|Brands & Types
There are many primers available. The most common ones are the ones sold in hardware or automotive shops such as Krylon's or Duplicolor's. Some of these primers are enamel-based so you shouldn't apply them on vinyl! In general the grey primers has finer grains than the white ones. When you spray the white on it feels very coarse. For this reason, many people prime with grey and coat with white paints later. The figure from the left: Duplicolor primer surfacer, Mr. Surfacer 1000 (grey), Mr. Base White 1000 (white, bottle), Mr. Base White 1000 spray, and Krylon sandable grey.
Duplicolor primer surfacer is my new favorite, its grain is very fine and is only slightly darker in grey than Mr. Surfacer 1000, and it's relatively cheap. It's also very opaque, and I like their spray head very much. It's available from your local automotive shop.

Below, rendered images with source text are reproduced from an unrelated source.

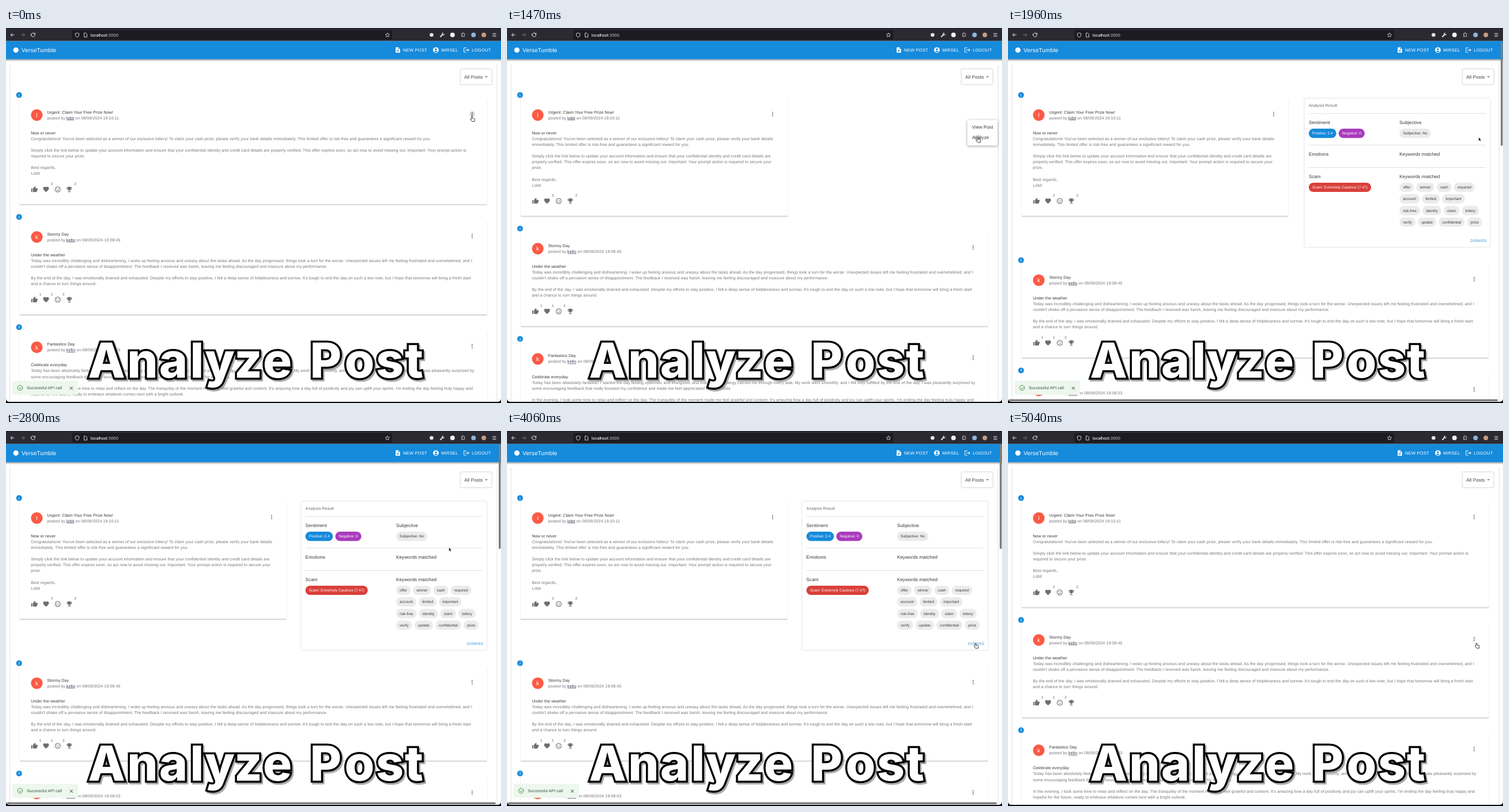
Animation of 859 by 652 pixels, one loop 5110 ms. Source, as an HTML page:

```html
<!DOCTYPE html>
<html lang="en">
<head>
<meta charset="utf-8">
<title>Analyze Post</title>
<style>
html, body { margin: 0; width: 100%; height: 100%; overflow: hidden; background: #000; }
svg { display: block; width: 859px; height: 652px; }
text { font-family: "Liberation Sans", Arial, sans-serif; text-rendering: geometricPrecision; white-space: pre; }
.float { fill: #fff; filter: drop-shadow(0 1.5px 2px rgba(0,0,0,.4)); }
.title {
  font: 800 84px Inter, sans-serif; font-optical-sizing: none;
  text-anchor: middle; paint-order: stroke; stroke-width: 7px;
}
</style>
</head>
<body>
<svg id="stage" viewBox="0 0 859 652">
  <defs>
    <linearGradient id="shade" x2="0" y2="1">
      <stop stop-color="#000" stop-opacity=".36"/><stop offset="1" stop-color="#000" stop-opacity="0"/>
    </linearGradient>
  </defs>
</svg>
<script>
const LOOP = 5110, STEP = 70;
const BLUE = '#168adb', DARK = '#333', GREY = '#747474';
const BODY = 7.07, LARGE = 8.08;
const stage = document.getElementById('stage');

function el(tag, attrs, parent = stage) {
  const node = document.createElementNS('http://www.w3.org/2000/svg', tag);
  for (const k in attrs) node.setAttribute(k, attrs[k]);
  return parent.appendChild(node);
}
const group = (parent, attrs = {}) => el('g', attrs, parent);
const rect = (p, x, y, width, height, fill, rx = 0, more = {}) =>
  el('rect', { x, y, width, height, fill, rx, ...more }, p);
const circle = (p, cx, cy, r, fill, more = {}) => el('circle', { cx, cy, r, fill, ...more }, p);
const line = (p, d, stroke, width = 1, more = {}) =>
  el('path', { d, stroke, 'stroke-width': width, fill: 'none', ...more }, p);

function text(p, x, y, str, size = BODY, fill = DARK, more = {}) {
  const node = el('text', { x, y, 'font-size': size, fill, 'letter-spacing': size * .0107, ...more }, p);
  node.textContent = str;
  return node;
}

const ICONS = {
  thumb: 'M1 21h4V9H1v12zm22-11c0-1.1-.9-2-2-2h-6.31l.95-4.57.03-.32c0-.41-.17-.79-.44-1.06L14.17 1 7.59 7.59C7.22 7.95 7 8.45 7 9v10c0 1.1.9 2 2 2h9c.83 0 1.54-.5 1.84-1.22l3.02-7.05c.09-.23.14-.47.14-.73z',
  heart: 'M12 21.35l-1.45-1.32C5.4 15.36 2 12.28 2 8.5 2 5.42 4.42 3 7.5 3c1.74 0 3.41.81 4.5 2.09C13.09 3.81 14.76 3 16.5 3 19.58 3 22 5.42 22 8.5c0 3.78-3.4 6.86-8.55 11.54z',
  sad: 'M12 14c-2.33 0-4.32 1.45-5.12 3.5h1.67a4 4 0 0 1 6.9 0h1.67c-.8-2.05-2.79-3.5-5.12-3.5zM8.5 8a1.5 1.5 0 1 0 .01 0zm7 0a1.5 1.5 0 1 0 .01 0zM12 2a10 10 0 1 0 .01 0zm0 2a8 8 0 1 1-.01 0z',
  trophy: 'M19 5h-2V3H7v2H5c-1.1 0-2 .9-2 2v1c0 2.55 1.92 4.63 4.39 4.94.63 1.5 1.98 2.63 3.61 2.96V19H7v2h10v-2h-4v-3.1c1.63-.33 2.98-1.46 3.61-2.96C19.08 12.63 21 10.55 21 8V7c0-1.1-.9-2-2-2zM5 8V7h2v3.82C5.84 10.4 5 9.3 5 8zm14 0c0 1.3-.84 2.4-2 2.82V7h2z',
  add: 'M14 2H6c-1.1 0-2 .9-2 2v16c0 1.1.9 2 2 2h12c1.1 0 2-.9 2-2V8zm2 14h-3v3h-2v-3H8v-2h3v-3h2v3h3zm-3-7V3.5L18.5 9z',
  user: 'M12 2a10 10 0 1 0 .01 0zm0 4a3.5 3.5 0 1 1-.01 0zm0 14c-2.03 0-4.43-.82-6.14-2.88a10 10 0 0 1 12.28 0C16.43 19.18 14.03 20 12 20z',
  logout: 'M17 7l-1.41 1.41L18.17 11H8v2h10.17l-2.58 2.58L17 17l5-5zM4 5h8V3H4c-1.1 0-2 .9-2 2v14c0 1.1.9 2 2 2h8v-2H4z',
  wrench: 'M22.7 5.3l-4 4-3.5-.6-.6-3.5 4-4A7 7 0 0 0 10 10L1.5 18.5a2.8 2.8 0 0 0 4 4L14 14a7 7 0 0 0 8.7-8.7z',
  puzzle: 'M4 7h5V5a2.5 2.5 0 0 1 5 0v2h5v14H4v-4h2a2.5 2.5 0 0 0 0-5H4z',
  star: 'M12 2l3 6.8 7.2.7-5.4 4.9 1.6 7.3L12 18l-6.4 3.7 1.6-7.3L1.8 9.5l7.2-.7z'
};
function icon(p, name, cx, cy, fill, size = 12.1, more = {}) {
  return el('path', { d: ICONS[name], fill, 'fill-rule': 'evenodd',
    transform: `translate(${cx - size / 2} ${cy - size / 2}) scale(${size / 24})`, ...more }, p);
}
function dots(p, x, y) {
  for (const d of [-2.9, 0, 2.9]) circle(p, x, y + d, .95, '#666');
}

function card(p, right, bottom) {
  rect(p, 23.5, 122, right - 23.5, bottom - 122, '#fff');
  line(p, `M23.5 124V${bottom}M${right} 124V${bottom}`, '#eee', .8);
  line(p, `M24 ${bottom}H${right - .5}`, '#b4b4b4');
  line(p, `M24 ${bottom + 1}H${right - .5}`, '#e4e4e4');
}

// Post layout, in the coordinates of the first post
function post(p, o) {
  const g = group(p), right = o.right || 835, end = 194.9 + o.lines.length * 10.1;
  card(g, right, end + 41.4);
  circle(g, 22.7, 116.6, 5, BLUE);
  text(g, 22.7, 118.7, o.n, 6, '#fff', { 'text-anchor': 'middle' });
  circle(g, 53.4, 151.4, 10.1, '#fb5a45');
  text(g, 53.4, 154.9, o.user[0], 10, '#fff', { 'text-anchor': 'middle' });
  text(g, 71.5, 148.6, o.title);
  const by = text(g, 71.5, 158.6, 'posted by ', BODY, GREY);
  const user = el('tspan', { 'text-decoration': 'underline', fill: '#3c3450' }, by);
  user.textContent = o.user;
  by.append(` on 08/09/2024 ${o.time}`);
  text(g, 43.2, 184.8, o.head);
  o.lines.forEach((s, i) => text(g, 43.2, 194.8 + i * 10.1, s, BODY, GREY));
  ['thumb', 'heart', 'sad', 'trophy'].forEach((name, i) => {
    const x = 49.3 + i * 20.2;
    icon(g, name, x, end + 15, '#6e6e6e');
    if (o.counts[i]) text(g, x + 10.2, end + 7.2, o.counts[i], 6, '#555', { 'text-anchor': 'middle' });
  });
  dots(g, right - 26.1, 149.5);
  return g;
}

function frame() {
  rect(stage, 0, 0, 859, 650, '#fff', 5);
  line(stage, 'M6.8 64V650M852.2 64V650', '#dedede');
}

function browserBar() {
  const g = group(stage), ink = '#e4e4e8';
  rect(g, 0, 0, 859, 22.5, '#2b2a32');
  rect(g, 0, 0, 859, 1, '#1a1920');
  rect(g, 115, 3.4, 555, 16.8, '#1c1b22', 2.5);
  line(g, 'M14.5 12H8M11 9L8 12l3 3M43.5 10.2A3.5 3.5 0 1 0 50.5 12.5M50.5 8.5v2.5h-2.5M43.7 13.2A3.5 3.5 0 0 1 50 10.3', ink);
  line(g, 'M26 12h6.5M29.5 9l3 3-3 3', '#77767d');
  line(g, 'M123.5 8.5l3.2 1v2.7q0 2.6-3.2 4-3.2-1.4-3.2-4v-2.7zM135.5 8.8h3l2 2v5h-5z', ink, .9);
  const url = text(g, 146.8, 14.5, 'localhost', 7, '#f6f6f8',
    { style: 'font-family:Inter,sans-serif', 'font-weight': 500, 'letter-spacing': -.18 });
  el('tspan', { fill: '#b0afb6' }, url).textContent = ':3000';
  const outline = { stroke: ink, 'stroke-width': 2.2 };
  icon(g, 'star', 662, 12, 'none', 8.5, outline);
  circle(g, 738.5, 12, 3.3, ink);
  icon(g, 'wrench', 757, 12, ink, 8.5);
  circle(g, 774.8, 12, 4, '#f2f2f2');
  icon(g, 'puzzle', 793.3, 11.5, 'none', 8.5, outline);
  circle(g, 811.3, 12, 4, '#8eb6d8');
  circle(g, 829.2, 12, 4, '#c79b84');
  line(g, 'M844.3 9.5h6.2M844.3 12h6.2M844.3 14.5h6.2', ink, .9);
}

function appBar() {
  const g = group(stage), caps = { 'letter-spacing': .21 };
  rect(g, 0, 22.5, 859, 31.8, BLUE);
  rect(g, 0, 54.3, 859, 4, 'url(#shade)');
  circle(g, 17.2, 38.3, 4.6, '#fff');
  text(g, 27, 41.6, 'VerseTumble', 10.1, '#fff');
  icon(g, 'add', 680, 38.3, '#fff', 11.5);
  text(g, 689, 40.8, 'NEW POST', 7.57, '#fff', caps);
  icon(g, 'user', 746, 38.3, '#fff', 11.8);
  text(g, 755.2, 40.8, 'MIRSEL', 7.57, '#fff', caps);
  icon(g, 'logout', 799, 38.3, '#fff', 11.5);
  text(g, 808.3, 40.8, 'LOGOUT', 7.57, '#fff', caps);
}

function postFilter() {
  rect(stage, 788.2, 71, 55, 27.6, '#fff', 2, { stroke: '#c9c9c9', 'stroke-width': .8 });
  text(stage, 795.2, 87.5, 'All Posts', LARGE, '#3c3c3c');
  el('path', { d: 'M831.2 83.7h5l-2.5 2.6z', fill: '#777' });
}

function chip(p, x, cy, label, fill = '#ebebeb', ink = '#3a3a3a') {
  const box = rect(p, x, cy - 8.1, 0, 16.2, fill, 8.1);
  const width = text(p, x + 6.06, cy + 2.2, label, 6.56, ink, { 'letter-spacing': 0 }).getComputedTextLength() + 12.1;
  box.setAttribute('width', width);
  return x + width + 4.04;
}

function buildPanel() {
  const g = group(stage), left = 519.6, col = 677;
  rect(g, 511.7, 121.9, 323.3, 259.4, '#fff', 2, { stroke: '#dfdfdf', 'stroke-width': .8 });
  text(g, left, 136.8, 'Analysis Result', BODY, '#6a6a6a');
  line(g, 'M519.6 148.7H827M519.6 203.7H827M519.6 242.5H827', '#d8d8d8', .8);
  [[166.5, 'Sentiment', 'Subjective'], [221.5, 'Emotions', 'Keywords matched'], [260.5, 'Scam', 'Keywords matched']]
    .forEach(([y, a, b]) => { text(g, left, y, a, LARGE); text(g, col, y, b, LARGE); });
  const next = chip(g, left, 183.2, 'Positive: 2.4', BLUE, '#fff');
  chip(g, next, 183.2, 'Negative: 0', '#a93bbd', '#fff');
  chip(g, col, 183.2, 'Subjective: No');
  chip(g, left, 277, 'Scam: Extremely Cautious (7.47)', '#d9403a', '#fff');
  ['offer winner cash required', 'account limited important', 'risk-free identity claim lottery', 'verify update confidential prize']
    .forEach((row, i) => row.split(' ').reduce((x, word) => chip(g, x, 277 + i * 20.2, word), col));
  text(g, 800, 371.5, 'DISMISS', 6.56, '#2b93d6', { 'letter-spacing': .19 });
  return g;
}

function buildMenu() {
  const g = group(stage);
  rect(g, 798.9, 159.8, 52.6, 44.6, '#fff', 2, { class: 'float' });
  g.ripple = circle(g, 817, 191, 6, '#000');
  text(g, 807, 175.2, 'View Post', LARGE);
  text(g, 807, 193.3, 'Analyze', LARGE);
  return g;
}

function buildToast() {
  const g = group(stage);
  rect(g, 11.5, 613.5, 113.5, 24.2, '#edf7ed', 2);
  line(g, 'M28.6 624.2a4.3 4.3 0 1 1-1.8-2.3M22.5 625.5l1.8 1.8 4.8-5', '#3f9142');
  text(g, 36, 627.6, 'Successful API call', BODY, '#36523a');
  line(g, 'M110.9 623.7l5 5m0-5l-5 5', '#333');
  return g;
}

// Loosely set lettering, each glyph centred on its own spot
function buildTitle() {
  const x = '174.5 237 290.5 331.5 371 420.5 471 555 613.5 666 708';
  const draw = (color, more) => el('text', { class: 'title', x, y: 608, stroke: color, ...more }).textContent = 'AnalyzePost';
  draw('#8f8f8f', { fill: '#8f8f8f', transform: 'translate(2.5 2.5)', opacity: .75 });
  draw('#000', { fill: '#fff' });
}

frame();
postFilter();
const POST1 = {
  n: 1, user: 'lobit', title: 'Urgent: Claim Your Free Prize Now!', time: '19:10:11', head: 'Now or never', counts: [0, 2, 0, 2]
};
const wide = post(stage, { ...POST1, lines: [
  "Congratulations! You've been selected as a winner of our exclusive lottery! To claim your cash prize, please verify your bank details immediately. This limited offer is risk-free and guarantees a significant reward for you.", '',
  'Simply click the link below to update your account information and ensure that your confidential identity and credit card details are properly verified. This offer expires soon, so act now to avoid missing out. Important: Your prompt action is',
  'required to secure your prize.', '', 'Best regards,', 'Lobit'] });
const narrow = post(stage, { ...POST1, right: 487, lines: [
  "Congratulations! You've been selected as a winner of our exclusive lottery! To claim your cash prize, please verify your bank details",
  'immediately. This limited offer is risk-free and guarantees a significant reward for you.', '',
  'Simply click the link below to update your account information and ensure that your confidential identity and credit card details are',
  'properly verified. This offer expires soon, so act now to avoid missing out. Important: Your prompt action is required to secure your',
  'prize.', '', 'Best regards,', 'Lobit'] });
const rest = group(stage);
post(rest, { n: 2, user: 'kelto', title: 'Stormy Day', time: '19:08:45', head: 'Under the weather', counts: [1, 1, 2, 0], lines: [
  'Today was incredibly challenging and disheartening. I woke up feeling anxious and uneasy about the tasks ahead. As the day progressed, things took a turn for the worse. Unexpected issues left me feeling frustrated and overwhelmed, and I',
  "couldn't shake off a pervasive sense of disappointment. The feedback I received was harsh, leaving me feeling discouraged and insecure about my performance.", '',
  "By the end of the day, I was emotionally drained and exhausted. Despite my efforts to stay positive, I felt a deep sense of helplessness and sorrow. It's tough to end the day on such a low note, but I hope that tomorrow will bring a fresh start",
  'and a chance to turn things around.'] });
post(rest, { n: 3, user: 'kelto', title: 'Fantastico Day', time: '19:08:03', head: 'Celebrate everyday', counts: [], lines: [
  'Today has been absolutely fantastic! I started the day feeling optimistic and energized, and that positive energy carried me through every task. My work went smoothly, and I felt truly fulfilled by the end of the day. I was pleasantly surprised by',
  'some encouraging feedback that really boosted my confidence and made me feel appreciated for my efforts.', '',
  "In the evening, I took some time to relax and reflect on the day. The tranquility of the moment made me feel grateful and content. It's amazing how a day full of positivity and joy can uplift your spirits. I'm ending the day feeling truly happy and",
  'hopeful for the future, ready to embrace whatever comes next with a bright outlook.'] })
  .setAttribute('transform', 'translate(0 191.7)');
const hover = circle(stage, 809, 149.8, 4.6, '#000');
const panel = buildPanel();
appBar();
browserBar();
const menu = buildMenu(), toast = buildToast();
const bars = group(stage);
rect(bars, 855, 23.5, 3.5, 181.5, '#7d7d7d', 1.75);
rect(bars, 1.5, 645.5, 848.5, 3.5, '#7d7d7d', 1.75);
el('path', { d: 'M0 645q0 5 5 5H854q5 0 5-5V652H0z', fill: '#000' });
buildTitle();
const arrow = el('path', { d: 'M0 0v6.6l1.5-1.4 1 2.4 1.1-.5-1-2.3h2.1z', fill: '#111', stroke: '#fff', 'stroke-width': .5 });
const hand = el('path', { d: 'M0 0c.9 0 1 .6 1 1.2v2.2l3 .7c.9.2 1.2.7 1 1.6l-.5 3.3H.3l-2.7-3.3c-.4-.8.6-1.2 1.2-.7l.3.3V1.2C-.9.6-.7 0 0 0z', fill: '#fff', stroke: '#222', 'stroke-width': .9 });

const clamp = v => Math.min(1, Math.max(0, v));
const span = (t, from, length) => clamp((t - from) / length);

// CSS cubic-bezier with y1 = 0 and y2 = 1
function bezier(x1, x2, x) {
  let lo = 0, hi = 1;
  for (let i = 0; i < 24; i++) {
    const m = (lo + hi) / 2, n = 1 - m;
    if (3 * n * n * m * x1 + 3 * n * m * m * x2 + m * m * m < x) lo = m; else hi = m;
  }
  return lo * lo * (3 - 2 * lo);
}

const PATH = [[0, 808.5, 153.5], [490, 808.5, 153.5], [770, 811.5, 171], [1120, 816.8, 190], [2100, 816.8, 190],
  [2660, 771, 201], [2800, 768.7, 202.5], [3220, 811, 376], [3570, 813, 369], [LOOP, 813, 368.7]];
function cursorAt(t) {
  const i = PATH.findIndex(k => k[0] > t), a = PATH[i - 1], b = PATH[i];
  const u = (t - a[0]) / (b[0] - a[0]), e = u * u * (3 - 2 * u);
  return [a[1] + (b[1] - a[1]) * e, a[2] + (b[2] - a[2]) * e];
}

function show(node, opacity) {
  node.style.display = opacity > 0 ? '' : 'none';
  node.style.opacity = opacity;
}
// Fade combined with a scale about a fixed point
function grow(node, v, x, y) {
  show(node, v);
  const s = .75 + .25 * v;
  node.setAttribute('transform', `translate(${x} ${y}) scale(${s} ${s * s}) translate(${-x} ${-y})`);
}

function render(now) {
  const t = Math.floor(now % LOOP / STEP) * STEP;
  const split = t >= 1400 && t < 4550;
  show(wide, split ? 0 : 1);
  show(narrow, split ? 1 : 0);
  const shift = !split ? 0 : t < 1750 ? 20.2 : 75.1;
  rest.setAttribute('transform', `translate(0 ${212 + shift})`);

  const slide = t < 4300 ? 1 - bezier(0, .2, span(t, 1760, 225)) : bezier(.4, .6, span(t, 4300, 195));
  panel.setAttribute('transform', `translate(${348 * slide} 0)`);
  show(panel, slide < 1 ? 1 : 0);

  show(hover, t < 560 ? .16 : 0);
  grow(menu, Math.min(bezier(.4, .2, span(t, 140, 210)), 1 - span(t, 1470, 140)), 851, 160);
  show(menu.ripple, t >= 1330 ? .13 : 0);
  const toastIn = t < 1000 ? 1 - span(t, 140, 210) : Math.min(span(t, 1700, 200), 1 - span(t, 4570, 190));
  grow(toast, toastIn, 68, 625.5);
  show(bars, t >= 1750 ? 1 - span(t, 4830, 210) : 0);

  const [x, y] = cursorAt(t), pointing = t < 1610 || t >= 3290;
  for (const c of [arrow, hand]) c.setAttribute('transform', `translate(${x} ${y})`);
  show(hand, pointing ? 1 : 0);
  show(arrow, pointing ? 0 : 1);
}

const start = performance.now();
(function tick() {
  render(performance.now() - start);
  requestAnimationFrame(tick);
})();
</script>
</body>
</html>
```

Mr. Surfacer 1000 gives very smooth surface and is one of the best primer, but it may not be easily available in the states, and are relatively expensive. There is the bottle and spray variants. With bottles, you can thin it with lacquer thinner, however some brands of lacquer thinner are too strong and the surfacer may dry right after they left the airbrush. In this case you have to either thin the mixture more, or add Mr. Retarder to slow down drying.
Mr. Base White 1000 is a very opaque white, otherwise it's the same as Surfacer 1000. I recommend buying their bottle variant rather than the spray.
Finally Krylon is one of the most common primers, but its grain is more coarse than Duplicolor and is even darker in grey. It's however very cheap.
You can prime with the spray can primers or with your airbrush. The latter offers more control, but the former is more convenient. I do both.
Here I'm priming Misato's body with a spray can. When working with spray cans, try to keep the spray head about 8-10 inches away from the object. If you're too close, you'd flood the surface and cause the primer to run. The Duplicolor spray head has finer control however, so if you can press it very lightly, you can be as close as 5 inches from the object. Try to make a sweep from left to right (or right to left) starting from just before the object, to just the end of the object. This way you should get an even coat. Remember to read the label on the spray can, most primers are toxic. Use adequate ventilation and better wear a respirator.
|A "drying station". All primed and ready to go! Here skewers are used to support the pieces (each piece has a hole from pinning), and the skewers rest on a piece of foam.|